According to HALO, “Nagorno-Karabakh has one of the world’s highest per capita rates of accidents caused by mines, cluster munitions, and other explosive remnants of war (ERW).”
HALO Nagorno Karabagh (NK) currently employs 129 national staff, 11 of whom are women. Since 2000, HALO NK has cleared 417 minefields and 480 sites contaminated with cluster munitions. From 1992-94, mine-laying took place in Nagorno-Karabagh by both Azerbaijani and Armenian forces, resulting in the presence of thousands of mines. HALO is currently the only organization working to clear mines and dispose of unexploded ordnance (UXO)—explosive weapons that did not explode upon employment but that still pose a risk of detonation.
In addition to helping clear minefields, HALO educates communities on the dangers of trespassing into minefields, and works with the NK Rescue Service by coordinating its clearance and Explosive Ordnance Disposal activities across the Nagorno-Karabagh Republic.
With the current level of funding, minefields in Nagorno Karabagh may be cleared within two to three years. However, funding is low for this operation and the funds that are raised often have territorial restrictions placed upon them, which Shahramanyan says “are linked to NK’s unrecognized status and its currently controlled territories.”
Funds provided by government donors are only able to be used within the boundaries of Nagorno-Karabagh. “Future progress is very much dependent on funding,” he says. “The more resources are available, the sooner all remaining minefields and cluster munitions sites will be cleared, preventing numerous mine and UXO accidents that are waiting to happen.”
According to Shahramanyan, the all-female de-mining team is now clearing minefields surrounding their own villages in the Kashatagh region. It is common for HALO to recruit from the local communities and families affected by the mines. The recruits help conduct minefield surveys and support organizing Mine Risk Education sessions in their communities, Shahramanyan explains. However, HALO does not always seek to specifically recruit women for their teams.
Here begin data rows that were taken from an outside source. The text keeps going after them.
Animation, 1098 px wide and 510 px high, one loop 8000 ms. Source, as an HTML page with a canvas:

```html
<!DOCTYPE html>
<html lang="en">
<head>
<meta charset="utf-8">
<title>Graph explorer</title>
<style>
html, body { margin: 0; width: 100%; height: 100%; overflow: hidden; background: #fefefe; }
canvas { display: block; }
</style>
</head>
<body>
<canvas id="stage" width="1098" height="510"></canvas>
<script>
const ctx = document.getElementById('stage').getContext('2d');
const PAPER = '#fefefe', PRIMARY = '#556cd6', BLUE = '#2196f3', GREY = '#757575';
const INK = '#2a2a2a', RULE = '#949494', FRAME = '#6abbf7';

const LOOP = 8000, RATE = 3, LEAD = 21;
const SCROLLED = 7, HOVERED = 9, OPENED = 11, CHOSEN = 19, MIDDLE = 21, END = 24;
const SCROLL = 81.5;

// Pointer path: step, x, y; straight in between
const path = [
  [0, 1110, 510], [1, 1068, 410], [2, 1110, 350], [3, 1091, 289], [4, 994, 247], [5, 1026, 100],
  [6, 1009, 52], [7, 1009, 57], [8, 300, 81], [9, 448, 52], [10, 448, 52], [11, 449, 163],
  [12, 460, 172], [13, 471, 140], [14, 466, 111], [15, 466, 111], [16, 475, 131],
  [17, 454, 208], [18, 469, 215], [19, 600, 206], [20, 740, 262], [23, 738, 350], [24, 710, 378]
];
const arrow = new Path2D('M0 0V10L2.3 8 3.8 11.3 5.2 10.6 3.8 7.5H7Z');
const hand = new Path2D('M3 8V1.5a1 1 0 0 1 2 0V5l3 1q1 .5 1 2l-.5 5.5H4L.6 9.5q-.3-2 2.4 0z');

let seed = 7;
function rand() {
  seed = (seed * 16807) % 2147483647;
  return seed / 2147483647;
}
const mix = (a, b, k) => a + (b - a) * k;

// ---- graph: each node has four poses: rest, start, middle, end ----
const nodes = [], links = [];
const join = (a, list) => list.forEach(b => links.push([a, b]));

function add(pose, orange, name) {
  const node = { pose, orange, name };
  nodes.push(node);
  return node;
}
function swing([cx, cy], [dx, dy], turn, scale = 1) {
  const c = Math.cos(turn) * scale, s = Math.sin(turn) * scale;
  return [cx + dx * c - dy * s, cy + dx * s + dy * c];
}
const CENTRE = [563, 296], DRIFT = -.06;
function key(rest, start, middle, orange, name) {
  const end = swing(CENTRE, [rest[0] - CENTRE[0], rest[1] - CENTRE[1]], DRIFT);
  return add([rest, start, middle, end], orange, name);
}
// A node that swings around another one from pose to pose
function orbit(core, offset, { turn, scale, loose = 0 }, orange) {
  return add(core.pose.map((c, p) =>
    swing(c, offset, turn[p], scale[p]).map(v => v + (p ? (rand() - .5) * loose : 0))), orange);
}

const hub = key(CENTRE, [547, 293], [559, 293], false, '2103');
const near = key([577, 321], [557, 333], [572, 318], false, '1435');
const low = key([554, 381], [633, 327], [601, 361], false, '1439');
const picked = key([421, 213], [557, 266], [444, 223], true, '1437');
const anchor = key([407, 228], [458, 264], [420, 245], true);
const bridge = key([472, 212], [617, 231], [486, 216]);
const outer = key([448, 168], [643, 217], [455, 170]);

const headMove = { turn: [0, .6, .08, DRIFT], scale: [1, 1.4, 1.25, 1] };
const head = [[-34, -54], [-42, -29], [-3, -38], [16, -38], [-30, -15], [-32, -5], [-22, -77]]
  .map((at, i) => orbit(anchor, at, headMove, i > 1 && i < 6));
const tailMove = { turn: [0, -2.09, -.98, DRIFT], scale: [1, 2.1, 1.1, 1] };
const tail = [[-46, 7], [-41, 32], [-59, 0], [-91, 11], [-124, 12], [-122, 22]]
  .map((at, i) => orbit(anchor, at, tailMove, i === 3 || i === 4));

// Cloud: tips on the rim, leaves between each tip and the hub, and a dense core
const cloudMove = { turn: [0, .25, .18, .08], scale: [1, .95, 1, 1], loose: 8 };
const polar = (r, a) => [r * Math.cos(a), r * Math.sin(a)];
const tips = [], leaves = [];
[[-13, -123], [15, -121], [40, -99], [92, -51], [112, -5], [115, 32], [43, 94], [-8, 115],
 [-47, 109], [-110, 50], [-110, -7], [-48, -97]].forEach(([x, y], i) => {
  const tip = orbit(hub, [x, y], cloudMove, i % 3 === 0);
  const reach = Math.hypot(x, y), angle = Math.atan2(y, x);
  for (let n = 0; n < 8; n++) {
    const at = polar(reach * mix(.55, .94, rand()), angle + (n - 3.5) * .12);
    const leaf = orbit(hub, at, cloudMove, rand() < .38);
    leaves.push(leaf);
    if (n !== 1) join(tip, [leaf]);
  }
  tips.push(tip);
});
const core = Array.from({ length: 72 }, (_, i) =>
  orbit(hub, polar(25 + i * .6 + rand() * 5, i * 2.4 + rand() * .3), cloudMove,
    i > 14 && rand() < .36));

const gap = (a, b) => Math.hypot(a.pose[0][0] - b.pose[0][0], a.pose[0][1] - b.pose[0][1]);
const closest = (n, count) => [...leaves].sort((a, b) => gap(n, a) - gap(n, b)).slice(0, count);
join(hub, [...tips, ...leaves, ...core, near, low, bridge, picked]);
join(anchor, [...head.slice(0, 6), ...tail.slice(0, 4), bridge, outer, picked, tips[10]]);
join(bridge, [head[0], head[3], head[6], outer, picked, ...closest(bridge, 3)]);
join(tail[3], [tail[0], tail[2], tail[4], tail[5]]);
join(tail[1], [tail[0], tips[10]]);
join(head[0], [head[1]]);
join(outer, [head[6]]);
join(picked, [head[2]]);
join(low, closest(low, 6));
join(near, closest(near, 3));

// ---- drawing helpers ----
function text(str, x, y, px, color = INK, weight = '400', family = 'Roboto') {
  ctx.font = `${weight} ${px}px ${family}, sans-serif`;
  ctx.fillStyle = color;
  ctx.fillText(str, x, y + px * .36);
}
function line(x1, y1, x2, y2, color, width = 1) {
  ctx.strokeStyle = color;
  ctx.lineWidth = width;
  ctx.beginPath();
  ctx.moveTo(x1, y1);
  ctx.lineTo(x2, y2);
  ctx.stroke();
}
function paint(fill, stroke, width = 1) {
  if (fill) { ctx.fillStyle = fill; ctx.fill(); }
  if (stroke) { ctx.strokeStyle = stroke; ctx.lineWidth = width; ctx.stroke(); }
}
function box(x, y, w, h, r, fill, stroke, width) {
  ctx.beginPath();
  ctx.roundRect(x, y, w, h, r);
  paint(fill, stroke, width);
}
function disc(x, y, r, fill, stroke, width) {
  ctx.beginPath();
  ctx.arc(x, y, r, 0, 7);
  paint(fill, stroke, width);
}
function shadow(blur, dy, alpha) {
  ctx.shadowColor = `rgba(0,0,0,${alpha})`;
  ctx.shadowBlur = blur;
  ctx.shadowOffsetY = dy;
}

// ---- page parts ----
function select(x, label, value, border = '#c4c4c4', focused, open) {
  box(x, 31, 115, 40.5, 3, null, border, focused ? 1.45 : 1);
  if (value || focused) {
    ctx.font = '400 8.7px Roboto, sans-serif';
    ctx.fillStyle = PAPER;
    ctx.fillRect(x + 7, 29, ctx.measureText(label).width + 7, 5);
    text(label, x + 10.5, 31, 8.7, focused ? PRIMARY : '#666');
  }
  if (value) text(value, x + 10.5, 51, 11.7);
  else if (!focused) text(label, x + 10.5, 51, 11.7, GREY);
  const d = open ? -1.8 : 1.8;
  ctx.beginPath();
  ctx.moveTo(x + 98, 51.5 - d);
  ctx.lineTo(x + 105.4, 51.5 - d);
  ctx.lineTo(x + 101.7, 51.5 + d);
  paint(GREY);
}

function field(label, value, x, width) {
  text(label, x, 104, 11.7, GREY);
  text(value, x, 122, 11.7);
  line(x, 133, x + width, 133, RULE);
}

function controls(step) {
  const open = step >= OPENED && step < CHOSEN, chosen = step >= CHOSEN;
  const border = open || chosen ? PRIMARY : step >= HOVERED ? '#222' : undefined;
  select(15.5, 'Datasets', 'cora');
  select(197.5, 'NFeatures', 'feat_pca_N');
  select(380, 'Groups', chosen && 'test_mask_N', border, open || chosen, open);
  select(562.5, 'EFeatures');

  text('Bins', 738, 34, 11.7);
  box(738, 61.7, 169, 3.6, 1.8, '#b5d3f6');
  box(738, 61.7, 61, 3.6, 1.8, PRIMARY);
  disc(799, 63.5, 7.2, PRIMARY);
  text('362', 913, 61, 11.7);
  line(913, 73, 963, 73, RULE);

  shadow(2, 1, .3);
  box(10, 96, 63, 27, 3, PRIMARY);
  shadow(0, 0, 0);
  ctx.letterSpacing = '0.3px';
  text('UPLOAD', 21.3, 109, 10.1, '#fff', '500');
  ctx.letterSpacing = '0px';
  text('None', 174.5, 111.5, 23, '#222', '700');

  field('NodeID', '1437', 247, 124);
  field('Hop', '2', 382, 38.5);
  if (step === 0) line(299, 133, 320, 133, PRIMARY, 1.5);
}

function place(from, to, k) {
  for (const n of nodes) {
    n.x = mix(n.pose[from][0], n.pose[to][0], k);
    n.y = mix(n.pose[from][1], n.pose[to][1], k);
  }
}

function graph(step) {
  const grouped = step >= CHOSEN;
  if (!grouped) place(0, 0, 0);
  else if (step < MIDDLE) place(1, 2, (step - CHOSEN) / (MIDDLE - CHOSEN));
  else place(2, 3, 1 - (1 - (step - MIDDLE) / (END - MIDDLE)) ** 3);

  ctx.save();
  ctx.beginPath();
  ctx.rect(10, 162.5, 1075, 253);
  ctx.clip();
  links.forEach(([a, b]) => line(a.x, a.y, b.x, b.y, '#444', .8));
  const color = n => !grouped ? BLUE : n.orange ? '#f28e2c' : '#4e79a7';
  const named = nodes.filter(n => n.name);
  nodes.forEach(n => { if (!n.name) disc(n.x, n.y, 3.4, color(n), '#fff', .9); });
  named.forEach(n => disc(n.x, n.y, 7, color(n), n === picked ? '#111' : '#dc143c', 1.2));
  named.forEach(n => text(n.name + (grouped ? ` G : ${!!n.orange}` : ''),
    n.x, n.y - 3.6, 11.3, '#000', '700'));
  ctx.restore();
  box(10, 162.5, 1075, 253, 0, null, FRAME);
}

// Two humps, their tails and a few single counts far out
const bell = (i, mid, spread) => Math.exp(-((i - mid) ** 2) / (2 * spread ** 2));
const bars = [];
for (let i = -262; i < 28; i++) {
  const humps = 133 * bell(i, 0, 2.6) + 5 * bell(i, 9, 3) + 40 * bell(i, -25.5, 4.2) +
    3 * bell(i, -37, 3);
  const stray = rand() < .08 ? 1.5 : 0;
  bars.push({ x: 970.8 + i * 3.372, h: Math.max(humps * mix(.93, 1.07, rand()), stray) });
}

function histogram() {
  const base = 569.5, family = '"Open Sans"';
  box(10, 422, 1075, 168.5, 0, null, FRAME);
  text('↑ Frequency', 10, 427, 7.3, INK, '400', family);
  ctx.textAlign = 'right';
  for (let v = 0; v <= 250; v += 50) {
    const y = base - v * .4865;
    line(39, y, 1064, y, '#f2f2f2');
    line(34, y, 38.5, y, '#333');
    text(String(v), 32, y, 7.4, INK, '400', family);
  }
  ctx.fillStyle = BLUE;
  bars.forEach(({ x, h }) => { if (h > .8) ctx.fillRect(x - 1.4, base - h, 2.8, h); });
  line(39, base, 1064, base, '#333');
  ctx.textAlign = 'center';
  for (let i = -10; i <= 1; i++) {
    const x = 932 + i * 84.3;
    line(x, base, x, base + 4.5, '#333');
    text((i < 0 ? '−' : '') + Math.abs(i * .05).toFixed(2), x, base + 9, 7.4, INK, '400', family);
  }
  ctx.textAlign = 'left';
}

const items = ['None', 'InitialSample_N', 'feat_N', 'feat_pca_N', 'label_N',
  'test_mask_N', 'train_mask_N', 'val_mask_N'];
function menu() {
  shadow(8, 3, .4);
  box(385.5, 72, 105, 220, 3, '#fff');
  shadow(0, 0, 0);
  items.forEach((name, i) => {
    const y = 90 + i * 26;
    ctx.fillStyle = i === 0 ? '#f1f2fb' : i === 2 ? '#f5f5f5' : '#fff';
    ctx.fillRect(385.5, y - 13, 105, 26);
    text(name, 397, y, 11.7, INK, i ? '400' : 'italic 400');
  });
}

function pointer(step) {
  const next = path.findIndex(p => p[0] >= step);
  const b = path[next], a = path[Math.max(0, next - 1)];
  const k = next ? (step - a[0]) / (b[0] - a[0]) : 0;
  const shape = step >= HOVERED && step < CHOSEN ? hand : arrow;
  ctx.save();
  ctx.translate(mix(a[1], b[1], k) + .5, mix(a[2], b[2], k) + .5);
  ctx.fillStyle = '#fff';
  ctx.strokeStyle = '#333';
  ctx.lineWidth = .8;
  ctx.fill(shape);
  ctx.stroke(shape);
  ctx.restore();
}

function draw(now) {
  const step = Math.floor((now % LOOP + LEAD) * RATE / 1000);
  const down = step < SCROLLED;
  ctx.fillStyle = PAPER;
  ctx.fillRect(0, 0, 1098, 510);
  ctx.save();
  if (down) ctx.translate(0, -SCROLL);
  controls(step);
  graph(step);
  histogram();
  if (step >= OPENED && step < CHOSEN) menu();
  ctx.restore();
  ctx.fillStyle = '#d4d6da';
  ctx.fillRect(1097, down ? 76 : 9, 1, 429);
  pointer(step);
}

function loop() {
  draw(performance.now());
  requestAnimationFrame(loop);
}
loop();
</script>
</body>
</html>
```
In the future, HALO will state clearly their desire for both men and women. If this measure fails to produce female applicants, Shahramanyan says, they “will consider further targeted recruitment.”